## Activity
From the entries below, count the lines holding the word "poses" and give nothing but the number.

Collected data:
════

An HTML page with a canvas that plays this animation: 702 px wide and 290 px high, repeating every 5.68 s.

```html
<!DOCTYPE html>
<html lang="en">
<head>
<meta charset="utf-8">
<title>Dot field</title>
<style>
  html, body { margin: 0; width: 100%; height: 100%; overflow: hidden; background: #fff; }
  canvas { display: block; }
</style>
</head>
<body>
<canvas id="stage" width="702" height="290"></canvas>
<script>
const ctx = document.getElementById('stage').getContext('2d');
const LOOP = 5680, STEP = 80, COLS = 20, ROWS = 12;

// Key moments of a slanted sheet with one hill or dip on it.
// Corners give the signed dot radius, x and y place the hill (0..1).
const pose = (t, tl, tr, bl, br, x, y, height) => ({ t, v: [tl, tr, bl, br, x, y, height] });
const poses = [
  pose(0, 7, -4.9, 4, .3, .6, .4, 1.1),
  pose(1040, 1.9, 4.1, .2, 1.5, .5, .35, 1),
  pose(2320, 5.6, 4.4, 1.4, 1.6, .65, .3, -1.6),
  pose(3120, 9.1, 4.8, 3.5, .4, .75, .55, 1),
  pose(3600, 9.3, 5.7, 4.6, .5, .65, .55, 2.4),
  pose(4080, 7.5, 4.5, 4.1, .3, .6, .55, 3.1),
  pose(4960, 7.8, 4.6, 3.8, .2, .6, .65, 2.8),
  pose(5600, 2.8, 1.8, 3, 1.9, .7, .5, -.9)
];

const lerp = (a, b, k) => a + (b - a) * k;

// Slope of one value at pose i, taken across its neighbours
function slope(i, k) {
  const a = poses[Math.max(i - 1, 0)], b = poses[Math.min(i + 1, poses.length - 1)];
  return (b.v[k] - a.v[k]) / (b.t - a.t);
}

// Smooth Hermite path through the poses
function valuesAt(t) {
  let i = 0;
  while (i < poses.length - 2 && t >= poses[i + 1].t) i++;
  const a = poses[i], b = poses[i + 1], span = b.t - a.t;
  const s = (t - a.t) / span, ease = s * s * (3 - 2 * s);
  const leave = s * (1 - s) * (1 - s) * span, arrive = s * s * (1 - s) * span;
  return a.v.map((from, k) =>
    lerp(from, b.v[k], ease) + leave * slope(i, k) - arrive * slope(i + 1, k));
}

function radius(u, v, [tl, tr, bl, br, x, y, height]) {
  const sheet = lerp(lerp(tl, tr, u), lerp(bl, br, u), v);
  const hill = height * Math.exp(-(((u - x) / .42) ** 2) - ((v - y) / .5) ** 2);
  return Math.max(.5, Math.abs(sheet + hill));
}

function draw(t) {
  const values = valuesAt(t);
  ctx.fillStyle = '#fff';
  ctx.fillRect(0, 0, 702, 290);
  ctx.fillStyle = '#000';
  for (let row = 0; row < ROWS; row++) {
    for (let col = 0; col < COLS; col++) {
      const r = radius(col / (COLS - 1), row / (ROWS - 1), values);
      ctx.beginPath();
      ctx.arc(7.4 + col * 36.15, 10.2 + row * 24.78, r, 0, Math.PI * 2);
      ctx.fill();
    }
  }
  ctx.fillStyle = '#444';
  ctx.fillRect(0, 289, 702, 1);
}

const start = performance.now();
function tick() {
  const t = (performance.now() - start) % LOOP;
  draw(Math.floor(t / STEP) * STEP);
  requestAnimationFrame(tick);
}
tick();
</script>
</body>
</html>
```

════

## Written reply
5